In making this advance, Athanasius and the other Nicene theologians also rejected some important traditional elements of pre-Nicene theology. There had always been a kind of naive subordinationism in the more economic theologies of the first three centuries. Justin and the other apologists clearly saw the Logos as the God (or the part of God) who was able to condescend to creation and redemption by virtue of being lower on the scale of being. Even Irenaeus was not free of this suggestion. Parts of Origen’s many-sided systematic thought clearly limited the Son to created status, while at the same time affirming his eternal generation. Tertullian, by contrast, maintained the divinity of Christ not on the basis of eternal generation (which he rejected), but on the basis of shared substance (conceived in refined materialistic Stoic terms).

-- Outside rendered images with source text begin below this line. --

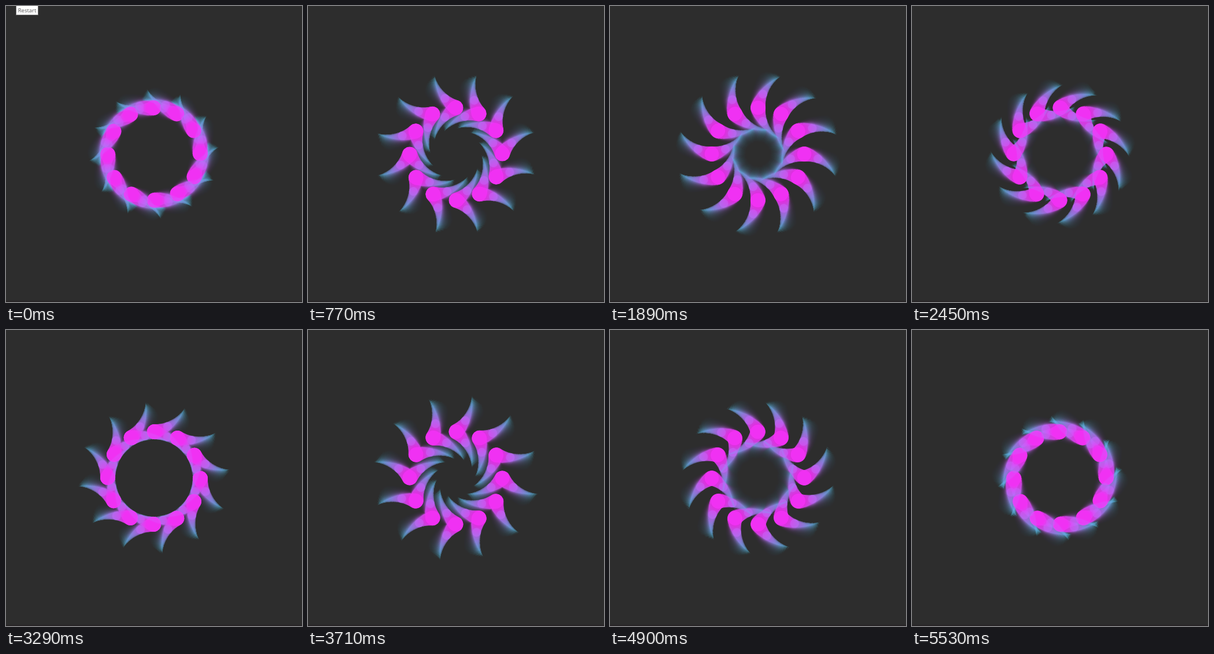
Animation of 512 by 512 pixels, one loop 5.6 s. Source, as an HTML page with a canvas:

```html
<!DOCTYPE html>
<html lang="en">
<head>
<meta charset="utf-8">
<title>Spinning blades</title>
<style>
  html, body { margin: 0; width: 100%; height: 100%; overflow: hidden; background: #2e2e2e; }
  canvas { display: block; }
  #tip {
    position: absolute; left: 17px; top: -1px; width: 39px; height: 17px;
    box-sizing: border-box; border: 1px solid #767676; background: #fff; color: #575757;
    font: 9.5px/15px "Open Sans", sans-serif; text-align: center;
  }
</style>
</head>
<body>
<canvas id="stage" width="512" height="512"></canvas>
<div id="tip">Restart</div>
<script>
const LOOP = 5600, STEP = 70;
const UNITS = 12, RING = 80, REACH = 69, KNOB = 13;
const BEND = 25 * Math.PI / 180;
const TRAIL = 28, TRAIL_STEP = 1.1, FADE = 0.12, INK = 0.42;
const BASE = [255, 48, 255], END = [66, 214, 236];

// blade angle in degrees over time
const TURN = [[0, -80], [1400, 5.2], [2450, 72], [3290, 128], [4130, 185], [4900, 234.5], [5600, 280]];

const ctx = document.getElementById('stage').getContext('2d');
const tip = document.getElementById('tip');

function angleAt(t) {
  const i = TURN.findIndex(p => p[0] > t);
  const [t0, a0] = TURN[i - 1], [t1, a1] = TURN[i];
  return a0 + (a1 - a0) * (t - t0) / (t1 - t0);
}

// Part of a tapering, bent blade, drawn from its outer end inwards.
function makeBlade(from, to) {
  const c = document.createElement('canvas');
  c.width = 200;
  c.height = 100;
  const g = c.getContext('2d');
  g.scale(2, 2);
  g.translate(16, 30);
  for (let s = from; s >= to; s -= 0.01) {
    const a = -BEND * (1 - s), r = REACH * s;
    const rgb = BASE.map((v, i) => Math.round(v + (END[i] - v) * s));
    g.fillStyle = `rgb(${rgb})`;
    g.beginPath();
    g.arc(r * Math.cos(a), r * Math.sin(a), KNOB * (1 - s) ** 1.3, 0, 2 * Math.PI);
    g.fill();
  }
  return c;
}

const layers = [makeBlade(0.99, 0.35), makeBlade(0.37, 0)];

function drawBlades(deg) {
  const phi = deg * Math.PI / 180;
  ctx.globalAlpha = INK;
  for (const blade of layers) {
    for (let i = 0; i < UNITS; i++) {
      for (const side of [1, -1]) {
        ctx.save();
        ctx.translate(256, 256);
        ctx.rotate(i * 2 * Math.PI / UNITS);
        ctx.translate(RING, 0);
        ctx.scale(side, 1);
        ctx.rotate(phi);
        ctx.drawImage(blade, -16, -30, 100, 50);
        ctx.restore();
      }
    }
  }
}

function veil(alpha) {
  ctx.globalAlpha = alpha;
  ctx.fillStyle = '#2e2e2e';
  ctx.fillRect(0, 0, 512, 512);
}

function draw(t) {
  const deg = angleAt(t);
  veil(1);
  for (let k = TRAIL; k >= 0; k--) {
    veil(FADE);
    drawBlades(deg - k * TRAIL_STEP);
  }
  ctx.globalAlpha = 1;
  ctx.fillStyle = '#272426';
  ctx.fillRect(0, 510, 512, 2);
  tip.style.display = t < STEP ? 'block' : 'none';
}

const start = performance.now();
let shown = -1;

function tick() {
  const t = (performance.now() - start) % LOOP;
  const step = Math.floor(t / STEP);
  if (step !== shown) {
    shown = step;
    draw(step * STEP);
  }
  requestAnimationFrame(tick);
}
tick();
</script>
</body>
</html>
```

Subordinationism had a legitimate claim to being in some sense traditional catholic doctrine. Athanasius saw that it had to be rejected, and his theology was an attempt to retain the core of the theological tradition while stripping away any possibility of ontological subordinationism. Thus the Son is homoousios with the Father (later this same argument was applied to the Spirit), and was eternally generated rather than called forth for the events of creation and redemption. The Logos theology, which had from the start carried misleading ontological and cosmological suggestions, was redefined and domesticated by Athanasius. “Logos” was subordinated to “Son” as the interpretive key to the identity of Christ. All of this was carried out without explicit condemnation of the patristic authors who Athanasius wanted to retain as orthodox teachers; not even Origen was spoken poorly of by Athanasius, in spite of the obvious rejection of elements of his thought which the Arians championed.
In summary, what was at stake at Nicaea was, according to Athanasius, salvation. The Nicene strategy for defending the soteriological claim of Christian theology called for a new development of doctrine, a repudiation of certain contradictory elements of the tradition, a refining of terminological conventions, and a concentration of Christian doctrine.